We Americans, however, have yet to make up our minds about Gershwin. Even though he is the one twentieth-century American composer whose music is played all the time and everywhere, Gershwin is an isolated and inimitable figure -- the only popular composer of this century whose works have made a lasting dent in the granitic façade of the classical canon. But this achievement is either pushed aside as a kind of embarrassment or described in terms of mindless self-congratulation, with George -- the self-made millionaire, the Jewish mother's prize, the sex symbol, the man of the people -- playing out every cliché of the American Dream. Jazz historians barely mention the composer of "I Got Rhythm," whose harmonic progression supports nearly as much jazz improvisation as the blues; and most accounts of twentieth-century classical music treat Gershwin as a speck compared with giants like Stravinsky, Ravel, and, more recently, Ives. At the same time, though, Gershwin concerts invariably sell out; the all-Gershwin concert by the San Francisco Symphony and Michael Tilson Thomas that opens the Carnegie Hall season this fall is the hottest ticket in New York. Gershwin's reputation in this country rises and falls with shifts in the balance of power and prestige between popular and classical music. When pop rules, as it does today, Gershwin is the father of us all. When pop palls, and it may yet again, he is a blot on the musical landscape.

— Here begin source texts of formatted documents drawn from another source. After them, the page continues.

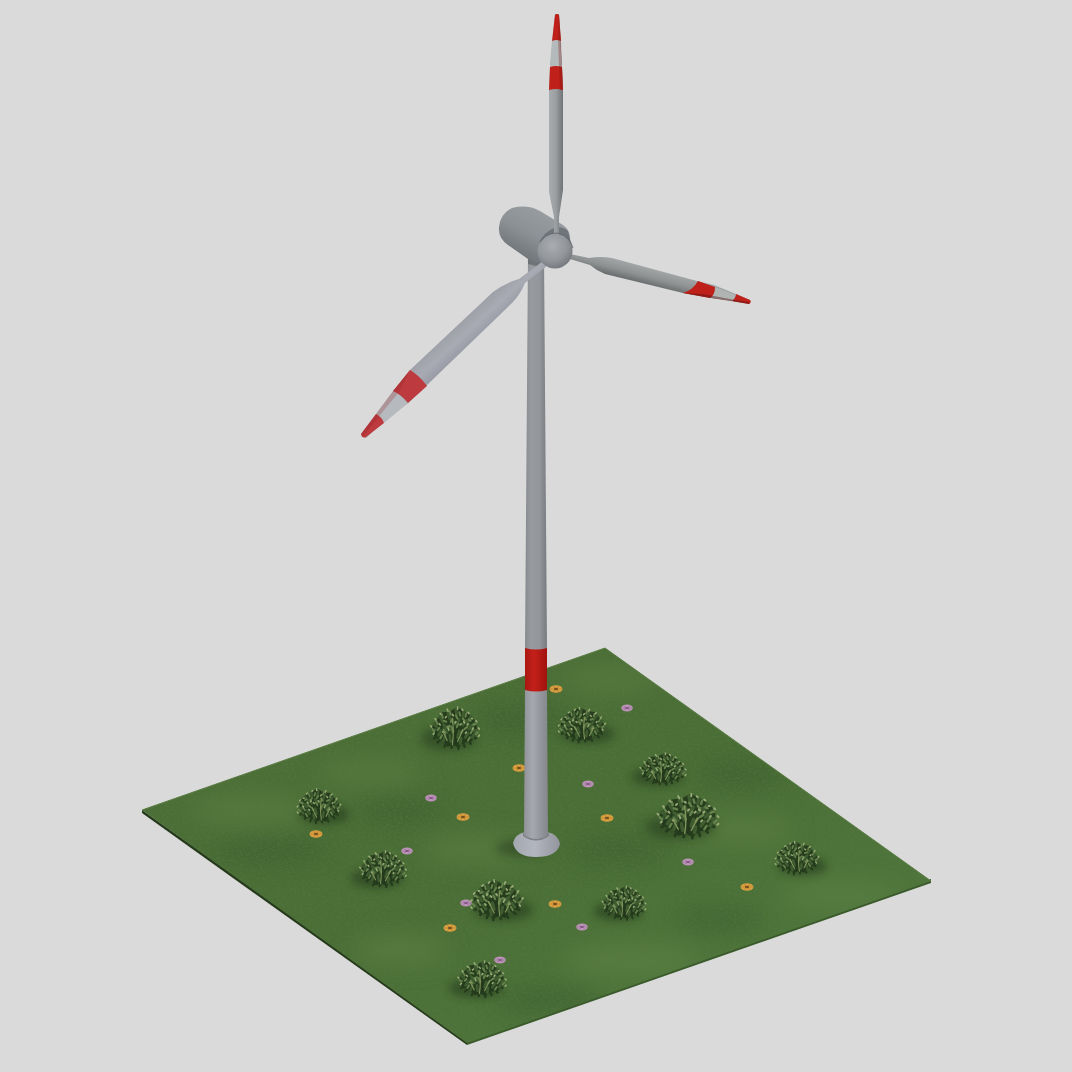
<!DOCTYPE html>
<html lang="en">
<head>
<meta charset="utf-8">
<title>Wind turbine on a meadow</title>
<style>
:root{
  --sky:#dadada;
  --red:#bf2019;
  --red-soft:#bd3a3f;
  --steel:#a0a4a8;
  --leaf-dark:#22361b;
  --leaf-mid:#3f5b30;
  --leaf:#66824c;
  --leaf-light:#98ab76;
  --orange:#d9a042;
  --pink:#bd94b9;
}
html,body{margin:0;background:var(--sky)}
body{width:1072px;height:1072px;overflow:hidden}
svg{display:block}
.red{fill:var(--red)}
.red-soft{fill:var(--red-soft)}
.sprigs{fill:none;stroke-linecap:round}
</style>
</head>
<body>
<svg width="1072" height="1072" viewBox="0 0 1072 1072" role="img" aria-label="Wind turbine with red and white blades on a square of grass with bushes and flowers">
<defs>
  <linearGradient id="grass" x1="0" y1="0" x2="1" y2="1">
    <stop offset="0" stop-color="#4d6f38"/><stop offset=".5" stop-color="#4a6e36"/><stop offset="1" stop-color="#517a3f"/>
  </linearGradient>
  <linearGradient id="tower" x1="0" x2="1">
    <stop offset="0" stop-color="#85888c"/><stop offset=".25" stop-color="#979a9e"/><stop offset=".65" stop-color="#94979b"/><stop offset="1" stop-color="#777a7e"/>
  </linearGradient>
  <linearGradient id="tower-low" x1="0" x2="1">
    <stop offset="0" stop-color="#8f9297"/><stop offset=".35" stop-color="#a5a8ae"/><stop offset="1" stop-color="#83868a"/>
  </linearGradient>
  <linearGradient id="band" x1="0" x2="1">
    <stop offset="0" stop-color="#a91710"/><stop offset=".4" stop-color="#c4201a"/><stop offset="1" stop-color="#a0130d"/>
  </linearGradient>
  <linearGradient id="blade-up" x1="0" x2="1">
    <stop offset="0" stop-color="#a9acae"/><stop offset=".5" stop-color="#9b9ea0"/><stop offset="1" stop-color="#6f7375"/>
  </linearGradient>
  <linearGradient id="blade-left" gradientUnits="userSpaceOnUse" x1="449" y1="327" x2="471" y2="351">
    <stop offset="0" stop-color="#9a9da4"/><stop offset=".5" stop-color="#a8abb3"/><stop offset="1" stop-color="#9295a0"/>
  </linearGradient>
  <linearGradient id="blade-right" gradientUnits="userSpaceOnUse" x1="652" y1="267" x2="647" y2="286">
    <stop offset="0" stop-color="#a5a9a9"/><stop offset=".55" stop-color="#8d9191"/><stop offset="1" stop-color="#626667"/>
  </linearGradient>
  <linearGradient id="nacelle" gradientUnits="userSpaceOnUse" x1="540" y1="208" x2="514" y2="256">
    <stop offset="0" stop-color="#979da1"/><stop offset=".5" stop-color="#8b9195"/><stop offset="1" stop-color="#6d7276"/>
  </linearGradient>
  <radialGradient id="hub" cx=".42" cy=".35" r=".7">
    <stop offset="0" stop-color="#a9adb2"/><stop offset=".6" stop-color="#92969b"/><stop offset="1" stop-color="#71757a"/>
  </radialGradient>
  <linearGradient id="foot" x1="0" x2="1">
    <stop offset="0" stop-color="#a3a7ae"/><stop offset=".45" stop-color="#b3b6bf"/><stop offset="1" stop-color="#92959d"/>
  </linearGradient>
  <filter id="soft" x="-50%" y="-50%" width="200%" height="200%"><feGaussianBlur stdDeviation="5"/></filter>
  <filter id="patches" x="-30%" y="-60%" width="160%" height="220%"><feGaussianBlur stdDeviation="12"/></filter>
  <filter id="grain" x="0" y="0" width="100%" height="100%">
    <feTurbulence type="fractalNoise" baseFrequency=".35 .5" numOctaves="3" seed="8"/>
    <feColorMatrix values="0 0 0 0 .1  0 0 0 0 .19  0 0 0 0 .06  1.8 0 0 0 -.75"/>
    <feComposite in2="SourceGraphic" operator="in"/>
  </filter>
  <polygon id="field" points="142,810 605,648 931,881 467,1043"/>
  <clipPath id="field-edge"><use href="#field"/></clipPath>

  <g id="bush">
    <ellipse cx="-7" cy="10" rx="32" ry="11" fill="#1c3014" opacity=".5" filter="url(#soft)"/>
    <path d="M-23 9L-27 0-21-8-15-15-6-16 2-20 10-17 18-12 25-5 25 6 19 13 10 14 4 19-2 16-9 18-14 12Z" fill="var(--leaf-dark)" opacity=".85"/>
    <g class="sprigs">
      <path d="M-24 10l7-4M-20 14l7-6M-12 18l4-8M-4 19l2-8M4 20v-9M11 18l-3-8M18 15l-5-7M24 10l-7-4M-16 2l-6-4M14 3l8-3M-10-4l-5-6M7-5l5-7" stroke="#253d1d" stroke-width="2.6"/>
      <path d="M-27 4l4-2M-24-4l3 3M-19 7l3-4M-17-10l3 4M-13 12l2-5M-9 4l-4-3M-8-14l2 5M-5 13l-1-6M-3 4l-3-5M1-18l1 6M3 9l2-6M6 15l1-5M9-3l3-3M10-16l-1 5M12 9l3-4M16 1l4-3M18-11l-3 4M20 9l3-4M25 3l-4-1M23-5l-4 3M-3-8l3 4M5-8l-3 4M13-7l3 4M-13-3l4 3" stroke="var(--leaf-mid)" stroke-width="3.2"/>
      <path d="M-26 1l2 2M-22-7l2 3M-20 2l2-2M-15-13l1 3M-13-7l3 1M-11 5l-2-3M-9-1l3-1M-6-16l1 3M-5-6l2-3M-2 3l-2-4M1-12l2 3M2-1l2-3M5-15l1 3M7 5l2-3M9-9l2 2M11 1l3-2M13-14l-1 3M16-8l2 1M18 5l2-3M21-3l3-1M24 6l2-2M-17 10l2-3M15 12l2-3" stroke="var(--leaf)" stroke-width="2.2"/>
      <path d="M-28-2l1 1M-25 6l1-1M-23-9l1 1M-18-4l1 1M-17-14l1 1M-11-10l1-1M-9-18l1 2M-7 2l-1-2M-3-13l1 1M0-5l1-1M3-20l0 2M6-3l1-1M8-18l1 1M10-6l1 1M14-3l1-1M15-15l1 1M19-9l1 0M20 1l1-1M24-7l1 1M27 0l1 1M27 8l1-1M12 5l1-1M-14 4l1 0" stroke="var(--leaf-light)" stroke-width="1.8"/>
      <path d="M-3 16Q-1 3-3-8M3 13L9 2M-9 12L-14 3" stroke="#82965c" stroke-width="1.3"/>
    </g>
  </g>

  <g id="flower-orange">
    <ellipse rx="6.5" ry="3.8" fill="var(--orange)"/>
    <path d="M-6 0h12M-3-3l6 6M3-3l-6 6" stroke="#b98230" stroke-width=".7"/>
    <ellipse rx="2" ry="1.2" fill="#75501d"/>
  </g>
  <g id="flower-pink">
    <ellipse rx="5.8" ry="3.4" fill="var(--pink)"/>
    <path d="M-5 0h10M-3-2l6 4M3-2l-6 4" stroke="#9a7198" stroke-width=".7"/>
    <ellipse rx="1.8" ry="1.1" fill="#80567f"/>
  </g>
</defs>

<rect width="1072" height="1072" fill="var(--sky)"/>

<g id="meadow">
  <polygon points="142,810 467,1041 467,1045 142,813" fill="#263a1c"/>
  <polygon points="467,1041 931,879 931,883 467,1045" fill="#3a5a2b"/>
  <use href="#field" fill="url(#grass)"/>
  <g clip-path="url(#field-edge)">
    <g filter="url(#patches)" opacity=".42">
      <g fill="#688b4e">
        <ellipse cx="250" cy="810" rx="60" ry="14"/><ellipse cx="370" cy="772" rx="54" ry="12"/><ellipse cx="610" cy="680" rx="50" ry="12"/>
        <ellipse cx="480" cy="850" rx="60" ry="15"/><ellipse cx="740" cy="830" rx="56" ry="14"/><ellipse cx="630" cy="960" rx="70" ry="17"/><ellipse cx="840" cy="895" rx="60" ry="14"/><ellipse cx="400" cy="950" rx="50" ry="16"/>
      </g>
      <g fill="#34542a">
        <ellipse cx="270" cy="850" rx="60" ry="13"/><ellipse cx="400" cy="810" rx="45" ry="12"/><ellipse cx="520" cy="720" rx="50" ry="15"/><ellipse cx="620" cy="850" rx="50" ry="13"/><ellipse cx="740" cy="775" rx="46" ry="13"/><ellipse cx="550" cy="1000" rx="55" ry="13"/><ellipse cx="720" cy="920" rx="45" ry="12"/>
      </g>
    </g>
    <use href="#field" filter="url(#grain)" opacity=".6"/>
  </g>
  <path d="M142 810L605 648 931 881" fill="none" stroke="#5c7d46" stroke-width="1"/>
</g>

<g id="flowers">
  <use href="#flower-orange" x="556" y="689"/>
  <use href="#flower-orange" x="519" y="768"/>
  <use href="#flower-orange" x="463" y="817"/>
  <use href="#flower-orange" x="607" y="818"/>
  <use href="#flower-orange" x="316" y="834"/>
  <use href="#flower-orange" x="747" y="887"/>
  <use href="#flower-orange" x="555" y="904"/>
  <use href="#flower-orange" x="450" y="928"/>
  <use href="#flower-pink" x="627" y="708"/>
  <use href="#flower-pink" x="588" y="784"/>
  <use href="#flower-pink" x="431" y="798"/>
  <use href="#flower-pink" x="407" y="851"/>
  <use href="#flower-pink" x="688" y="862"/>
  <use href="#flower-pink" x="466" y="903"/>
  <use href="#flower-pink" x="582" y="927"/>
  <use href="#flower-pink" x="500" y="960"/>
</g>

<g id="bushes">
  <use href="#bush" transform="translate(455 728) scale(.87 1.04)"/>
  <use href="#bush" transform="translate(582 725) scale(-.84 .87)"/>
  <use href="#bush" transform="translate(663 769) scale(.82 .8)"/>
  <use href="#bush" transform="translate(688 816) scale(1.09 1.1)"/>
  <use href="#bush" transform="translate(319 806) scale(-.78 .86)"/>
  <use href="#bush" transform="translate(383 869) scale(.83 .9)"/>
  <use href="#bush" transform="translate(497 900) scale(-.93 1)"/>
  <use href="#bush" transform="translate(624 903) scale(.78 .84)"/>
  <use href="#bush" transform="translate(797 858) scale(-.78 .82)"/>
  <use href="#bush" transform="translate(482 979) scale(.86 .9)"/>
</g>

<g id="turbine">
  <g id="mast">
    <ellipse cx="524" cy="848" rx="28" ry="9" fill="#1c3014" opacity=".45" filter="url(#soft)"/>
    <path d="M513 843Q515 834 525 832H547Q558 834 560 844 557 857 536 857 516 857 513 843Z" fill="url(#foot)"/>
    <path d="M523 836Q536 845 549 836V833H523Z" fill="#7d8087"/>
    <path d="M528 255H544L547 650H525Z" fill="url(#tower)"/>
    <path d="M525 688H547L548 835Q536 843 524 835Z" fill="url(#tower-low)"/>
    <path d="M525 648Q536 651 547 648V690Q536 693 525 690Z" fill="url(#band)"/>
    <path d="M528 258H544V268L528 264Z" fill="#5f6367" opacity=".7"/>
  </g>

  <g id="nacelle-housing">
    <path d="M499 227Q500 214 512 208 527 204 540 211L563 225Q571 231 570 240L550 266Q538 264 528 259L508 245Q498 238 499 227Z" fill="url(#nacelle)"/>
    <path d="M538 249Q539 237 550 230 560 224 568 231L572 247 543 264Z" fill="#70757a"/>
  </g>

  <g id="blade-top">
    <path d="M555 14H559L562 67 563 90V190L559 217V236H554V217L549 192V90L550 67Z" fill="url(#blade-up)"/>
    <path d="M552 40H560L562 67H550Z" fill="#b4b9bb"/>
    <path class="red" d="M555 15Q557 13 559 15L561 41Q556 39 552 41Z"/>
    <path class="red" d="M550 67Q556 65 562 67L563 90Q556 88 549 90Z"/>
    <path d="M559 15L561 41 562 67 563 90H560L558 40Z" fill="#76130f" opacity=".3"/>
  </g>

  <g id="blade-right-side">
    <path d="M570 254L589 258Q600 256 612 258L697 281 714 285 750 300 750 304 733 301 711 298 683 293 605 274Q597 271 590 265L570 259Z" fill="url(#blade-right)"/>
    <path d="M715 287L736 295 733 301 711 298Z" fill="#b0b5b4"/>
    <path class="red" d="M698 281L715 287Q715 295 710 298L683 293Q693 290 698 281Z"/>
    <path class="red" d="M736 294L750 300Q752 302 749 304L732 301Q736 298 736 294Z"/>
    <path d="M683 293L703 294 735 300 749 302V304L711 298Z" fill="#551612" opacity=".45"/>
  </g>

  <g id="blade-left-side">
    <path d="M543 261L547 266 525 283Q520 295 512 303L426 386 408 403 383 422 366 438 361 434 376 415 393 392 410 370 493 292Q505 283 519 279Z" fill="url(#blade-left)"/>
    <path d="M394 390L408 403 384 423 376 414Z" fill="#b6babe"/>
    <path class="red-soft" d="M410 370Q420 376 427 386L408 403Q402 395 393 391Z"/>
    <path class="red-soft" d="M376 414Q382 417 384 423L366 437Q362 439 361 434Z"/>
    <path d="M410 370L393 391 376 414 361 434 363 437 380 415 399 392Z" fill="#8a2025" opacity=".25"/>
  </g>

  <g id="rotor-hub">
    <circle cx="555" cy="251" r="17.5" fill="url(#hub)"/>
    <path d="M540 242Q546 233 557 233 570 236 573 248" fill="none" stroke="#5e6368" stroke-width="1.2" opacity=".7"/>
  </g>
</g>
</svg>
</body>
</html>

Gershwin will remain unique not because he mixed classical and popular -- many other composers have done that -- but because of the way he combined the two. His classical pieces could have been written only by a composer whose primary form of expression was the thirty-two-bar popular song; his songs owe their distinctive character to his early study of and abiding love for the classics. All his classical pieces contain tunes that could have appeared in shows, but they also helped him to enrich the harmonic sophistication and expressive warmth of his popular tunes. These contradictory styles and forms distanced Gershwin from other songwriters and classical composers, and they continue to stump most critics of his music.
Gershwin died tragically young, and wrote a scant number of successful classical works -- Rhapsody in Blue, Concerto in F, the three Preludes for Piano, An American in Paris, and Porgy and Bess -- and an equal number of less-successful pieces, among them Second Rhapsody and the early, crude operatic attempt Blue Monday Blues. It would be easy to call Gershwin a tunesmith with pretensions, but Rhapsody in Blue, Concerto in F, and An American in Paris loom so large in the American consciousness -- Rhapsody is virtually a national anthem -- that they demand serious consideration. Yet even these still stand in an ad hoc relation to the classical repertory. Orchestras usually consign any Gershwin to pops concerts. Porgy and Bess, rather than entering the operatic repertory, has become a perpetually wandering opera company of its own, largely because the Gershwin estate stipulated that it be sung only by an all-black cast.
is a composer and a professor of music at Reed College, in Portland, Oregon.
Illustration by Wojciech Wolynski
The Atlantic Monthly; October 1998; Misunderstanding Gershwin; Volume 282, No. 4; pages 100 - 105.